27 de Abril, 2017
Actividades /
Escrito por NCID

As information and communication technologies (ICTs) become increasingly ubiquitous, interest in their role on the integration of the less fortunate and disenfranchised has surfaced. On April 24, Andrea Tesei, an assistant professor at Queen Mary, University of London’s school of economics and finance, presented a paper titled: “Liberation Technology: Mobile Phones and Political Mobilization in Africa,” which sets out to uncover whether mobile phones have an impact on the incidence of political mobilizations.

The authors first cite the liberation technology hypothesis. From an economic rational, increased information can lead to collective action as grievances against an entity increase. Moreover, ICTs decrease coordination efforts which lower participation costs. However, this is not necessarily the case. ICTs can weaken social capital accumulation and thus, the ties of individuals to their social environment which are thought to be key determinants of mobilizations. Also, these technologies could improve accountability and improve living standards, so that individuals are less likely to pursue collective action.

To determine which mechanism prevails in this context, Tesei and his co-author, Marco Manacorda, use novel geo-referenced data from 1998 to 2012 on mobile phone signal coverage, occurrence of protests, individual participation in protests and individual mobile phone usage in Africa. The continent is the perfect scenario for such a study. Mobile penetration has increased substantially in the past decade. In 1999, there were 60 million users while in 2008, this number was 477 million. Nowadays, mobile technologies have a wide arrange of creative applications that include SMS-based campaigns, SMS-based election monitoring, and mobile banking. Additionally, Africa has seen various mass mobilizations such as food riots and civil unrest.

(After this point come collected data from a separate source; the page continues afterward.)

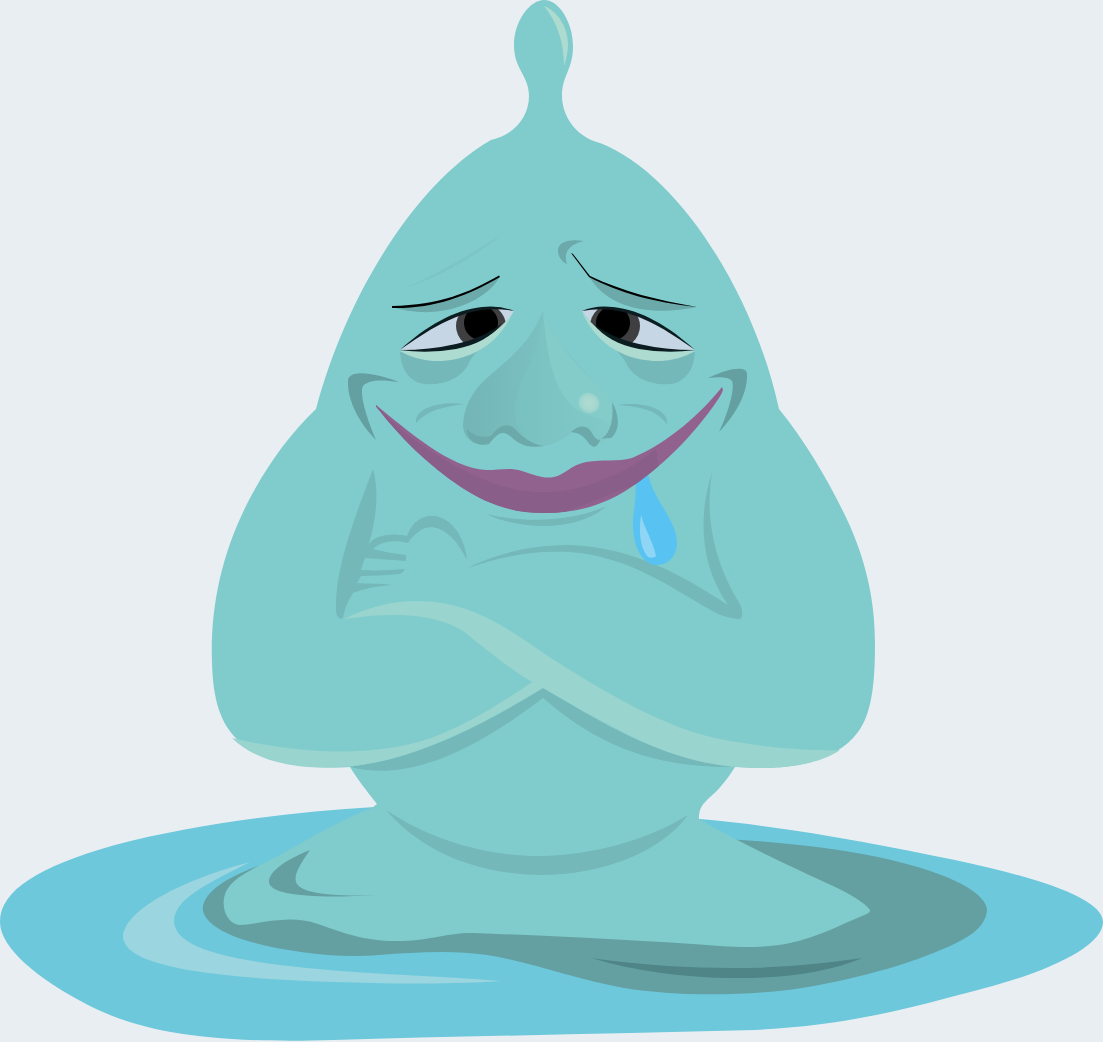
<!DOCTYPE html>
<html lang="en">
<head>
<meta charset="utf-8">
<title>Weeping drop creature</title>
<style>
:root{
  --backdrop:#e8eef2;--water:#6dc8dc;--ripple:#9bd5df;--cast:#64a0a2;--cast-deep:#4f8587;
  --skin:#80cccc;--fold:#74b8ba;--crease:#6ba9ab;--rim:#99d4ce;--glint:#aedbd0;
  --lip:#92628f;--lip-low:#895e88;--tear:#58c3f2;--tear-shine:#8fd5f5;
  --eye-white:#c6d6e5;--iris:#3f3f41;--ink:#000;--lash:#0b1d20;
}
html,body{margin:0;height:100%;overflow:hidden;background:var(--backdrop)}
svg{display:block;width:1103px;height:1042px}
.water{fill:var(--water)}.ripple{fill:var(--ripple)}
.cast{fill:var(--cast)}.cast-deep{fill:var(--cast-deep)}
.skin{fill:var(--skin)}.fold{fill:var(--fold)}.crease{fill:var(--crease)}
.rim{fill:var(--rim)}.glint{fill:var(--glint)}
.lip{fill:var(--lip)}.lip-low{fill:var(--lip-low)}
.tear{fill:var(--tear)}.tear-shine{fill:var(--tear-shine)}
.eye-white{fill:var(--eye-white)}.iris{fill:var(--iris)}.ink{fill:var(--ink)}.lash{fill:var(--lash)}
</style>
</head>
<body>
<svg viewBox="0 0 1103 1042" role="img" aria-label="A sad turquoise drop creature with folded arms sitting in a puddle">
  <defs>
    <clipPath id="left-eye-shape"><path d="M400 350C426 328 456 311 484 308Q500 307 514 311C500 332 480 342 458 347Q430 353 400 350Z"/></clipPath>
    <clipPath id="right-eye-shape"><path d="M695 350C669 328 640 311 612 308Q596 307 582 311C596 332 616 342 638 347Q666 353 695 350Z"/></clipPath>
    <clipPath id="mouth-shape"><path id="mouth" d="M376 405C408 431 450 468 486 470C500 470 510 467 522 471C535 475 543 479 554 477C564 475 571 465 586 462C603 459 617 462 632 458C670 442 702 412 722 387C724 390 722 393 719 398C691 440 657 470 630 488C601 507 574 513 545 513C511 513 487 504 461 487C428 465 400 437 379 410Q375 406 376 405Z"/></clipPath>
    <linearGradient id="nose-side" x1="0" x2="1"><stop offset="0" stop-color="#74b5b7"/><stop offset="1" stop-color="#7cc3c4"/></linearGradient>
    <linearGradient id="nose-front" x1="0" x2="1"><stop offset="0" stop-color="#79c0c1"/><stop offset="1" stop-color="#82cac9"/></linearGradient>
    <radialGradient id="nose-shine"><stop offset="0" stop-color="#b0dbd2"/><stop offset=".65" stop-color="#a6d8cf"/><stop offset="1" stop-color="#95d1cb"/></radialGradient>
  </defs>

  <g id="puddle">
    <path class="water" d="M0 922C0 890 40 866 115 845C195 824 290 812 375 807L700 819C790 827 877 844 955 860C1040 878 1103 899 1103 922C1103 946 1050 971 985 988C920 1005 855 1025 755 1030C610 1034 465 1036 333 1040C200 1044 137 1030 88 1005C38 979 0 948 0 922Z"/>
    <path class="ripple" d="M250 862C205 885 174 899 174 922C176 946 219 957 280 965C350 974 430 975 501 981C455 985 350 984 270 979C186 973 123 962 123 936C126 908 186 879 250 862Z"/>
    <path class="cast" d="M258 866C222 879 201 895 203 911C208 931 249 945 301 952C329 956 352 957 379 955C416 952 455 950 487 955C535 963 577 980 624 988C678 997 755 996 808 987C876 975 930 957 962 940C979 931 987 920 987 909C984 889 939 870 878 857C829 847 779 842 726 839L540 880Z"/>
    <path class="cast-deep" d="M591 958C640 965 690 968 735 968C785 968 825 963 863 958C826 973 781 979 727 978C681 977 634 971 591 958Z"/>
  </g>

  <g id="body">
    <path class="skin" d="M544 0C560 0 573 24 573 46C573 70 562 75 562 96C562 113 573 136 600 143C676 172 753 290 779 409C809 446 833 489 850 526C869 570 875 607 875 645C875 686 871 715 858 732C842 755 806 768 762 768L735 767C725 783 718 790 707 800Q698 808 699 819C740 843 792 867 833 886C852 895 865 903 870 910Q871 913 862 916C842 924 821 936 790 943C772 947 749 948 720 946C637 940 550 936 475 933C449 932 433 940 402 941C366 942 344 933 318 924C288 914 263 924 239 925C228 923 222 911 224 898C227 880 249 871 278 856C309 839 338 821 372 808L377 804C366 790 358 780 350 767C303 770 262 762 239 741C220 724 213 699 212 663C210 607 222 552 249 500C268 464 289 435 316 409C349 286 421 180 491 140C514 135 529 117 529 96C529 75 514 70 514 45C514 21 530 0 544 0Z"/>
    <path class="glint" d="M544 6C559 12 568 29 568 44Q568 54 564 66C564 44 558 23 544 6Z"/>
    <path class="fold" d="M386 810C428 838 482 856 540 856C594 855 647 840 688 815C661 852 603 875 540 875C475 874 421 851 386 810Z"/>
    <path class="cast" d="M310 850C283 861 269 872 269 882C270 895 311 899 379 895C330 897 303 893 297 884C292 875 302 862 310 850Z"/>
  </g>

  <g id="folded-arms">
    <path class="fold" d="M350 767C424 757 488 722 543 688C599 720 651 757 735 767C648 768 594 742 543 698C480 746 412 783 350 767Z"/>
    <path class="rim" d="M232 738C308 756 378 756 431 738C467 725 505 701 532 682C507 667 490 652 474 640C448 613 396 611 344 619C366 608 391 601 416 601C481 601 518 638 565 667C615 698 672 731 725 740C769 748 806 751 840 750C819 764 790 768 760 768C683 768 634 738 583 711L543 688C495 717 443 745 391 759C322 776 261 767 232 738Z"/>
    <path class="fold" d="M373 469C379 490 377 515 369 544C374 536 389 532 407 536C413 519 427 513 439 517C455 522 465 540 467 560C453 531 434 522 421 530Q411 537 408 543C394 539 380 542 373 549C385 552 395 554 406 555V561C392 560 378 559 365 558L361 570C377 571 391 570 405 569Q403 573 400 574C386 575 374 576 361 576L357 583C368 584 380 583 393 585Q371 586 353 593Q345 605 343 618Q338 621 336 612C334 569 355 517 373 469Z"/>
    <path class="fold" d="M467 568C505 550 538 545 570 545C634 547 685 577 728 605C705 572 695 527 712 472C704 523 717 567 740 604Q744 612 741 619Q730 619 718 614C675 591 632 556 568 552C532 550 501 557 467 568Z"/>
  </g>

  <g id="brows">
    <path d="M403 289Q460 270 505 232Q458 264 403 289Z" fill="#7bc5c5"/>
    <path class="crease" d="M392 307C440 306 472 292 500 276C492 293 465 310 431 312Q410 313 392 307Z"/>
    <path class="ink" d="M392 306C440 305 468 293 499 275.500L500 277C466 297 432 309 392 308Z"/>
    <path class="crease" d="M584 241C562 238 555 246 559 256Q561 261 567 264C564 255 566 245 584 241ZM588 275C622 292 654 300 697 307C659 315 610 313 588 275Z"/>
    <path class="ink" d="M571 253L573 254L590 276C624 292 657 300 697 307C652 302 620 293 589 277Z"/>
  </g>

  <g id="left-eye">
    <path class="fold" d="M400 352C447 360 489 345 511 316C495 337 475 350 469 363C460 382 436 387 419 383C405 377 401 365 400 352Z"/>
    <path class="glint" d="M400 351C453 352 491 341 513 312C497 348 465 362 433 361Q413 359 400 351Z"/>
    <path class="eye-white" d="M400 350C426 328 456 311 484 308Q500 307 514 311C500 332 480 342 458 347Q430 353 400 350Z"/>
    <g clip-path="url(#left-eye-shape)"><ellipse class="iris" cx="481" cy="326" rx="25" ry="23"/><ellipse class="ink" cx="481" cy="323" rx="17" ry="17"/></g>
    <path class="lash" d="M400 350C426 326 454 310 482 307Q500 305 514 311Q498 308 482 310C454 314 428 330 400 350Q430 350 456 344C478 339 493 331 502 323C492 337 476 345 456 349Q428 354 400 350Z"/>
  </g>

  <g id="right-eye">
    <path class="fold" d="M695 352C648 360 606 345 584 316C600 337 620 350 626 363C635 382 659 387 676 383C690 377 694 365 695 352Z"/>
    <path class="glint" d="M695 351C642 352 604 341 582 312C598 348 630 362 662 361Q682 359 695 351Z"/>
    <path class="eye-white" d="M695 350C669 328 640 311 612 308Q596 307 582 311C596 332 616 342 638 347Q666 353 695 350Z"/>
    <g clip-path="url(#right-eye-shape)"><ellipse class="iris" cx="615" cy="326" rx="25" ry="23"/><ellipse class="ink" cx="613" cy="323" rx="17" ry="17"/></g>
    <path class="lash" d="M695 350C669 326 641 310 613 307Q595 305 582 311Q597 308 613 310C641 314 667 330 695 350Q665 350 639 344C617 339 602 331 593 323C603 337 619 345 639 349Q667 354 695 350Z"/>
  </g>

  <g id="cheeks">
    <path class="cast" d="M399 382C376 373 350 369 348 380C347 400 359 423 376 440C367 419 359 394 363 386C369 379 383 380 399 382ZM708 378C731 367 747 366 747 374C748 394 734 417 719 432C729 411 735 388 732 381C728 376 717 377 708 378Z"/>
    <path class="fold" d="M464 404C438 401 414 409 416 423C428 410 443 407 464 404ZM617 405C644 401 669 409 667 424C656 410 642 407 617 405Z"/>
  </g>

  <g id="nose">
    <path fill="url(#nose-side)" d="M543 311C530 343 510 358 488 377C471 391 463 410 463 426C464 440 476 447 488 444C493 436 499 428 505 427C516 426 516 438 543 447L560 400Z"/>
    <path fill="url(#nose-front)" d="M543 311C543 338 528 367 519 388C513 404 513 420 520 430Q528 443 543 446C562 444 572 429 583 428C592 428 595 440 602 444C614 438 619 424 614 412C606 394 588 375 572 357C559 344 550 331 543 311Z"/>
    <path d="M543 311C552 337 574 363 593 381C612 398 618 414 614 430Q606 418 584 414C554 399 547 358 543 311Z" fill="#84ccca"/>
    <path class="crease" d="M467 429Q476 439 491 436C498 426 506 422 514 428C523 438 532 444 543 446C527 449 517 443 510 436C502 429 496 435 489 444C477 447 467 440 467 429ZM571 432C580 424 588 425 592 433Q595 439 599 440C610 435 614 422 612 402C620 416 620 431 611 438Q606 438 600 439Q600 444 594 447C586 444 587 434 571 432Z"/>
    <ellipse cx="589" cy="403" rx="11" ry="10" fill="url(#nose-shine)" transform="rotate(30 589 403)"/>
  </g>

  <g id="tear-drop">
    <path class="tear" d="M635 468L647 464C648 498 677 516 677 544C676 559 666 566 654 565C639 561 632 542 633 519C635 501 637 489 635 468Z"/>
    <path class="tear-shine" d="M641 515C645 530 653 541 656 556Q654 559 648 557C639 547 639 529 641 515Z"/>
  </g>

  <g id="smile">
    <path class="fold" d="M486 514C525 523 570 522 607 506C589 521 566 526 545 526Q511 526 486 514Z"/>
    <use href="#mouth" class="lip"/>
    <path class="lip-low" clip-path="url(#mouth-shape)" d="M376 405C407 440 449 465 490 482C529 497 571 495 606 478Q632 469 656 449L660 475L545 520L450 490L374 410Z"/>
  </g>
</svg>
</body>
</html>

Results using two distinct datasets that compile news information on protests, and individual data on participation, suggest that mobilizations are counter-cyclical. That is, worse economic conditions lead to more protests. Additionally, exploiting micro-data from Afrobarometer, the authors ascertain that there are two effects driving their result: increased information and enhanced coordination. Thus, increased availability of information lowers individual opportunity costs in participating in a protest, leading to a larger provision of protests. This effect is then furthered by an individual iterating over their neighbor’s best choice. Simply put, individuals are more likely to participate in a protest if they know others will be joining. Results also indicate that mobile phones incite protests in autocratic regimes, and/or countries where the media is captured.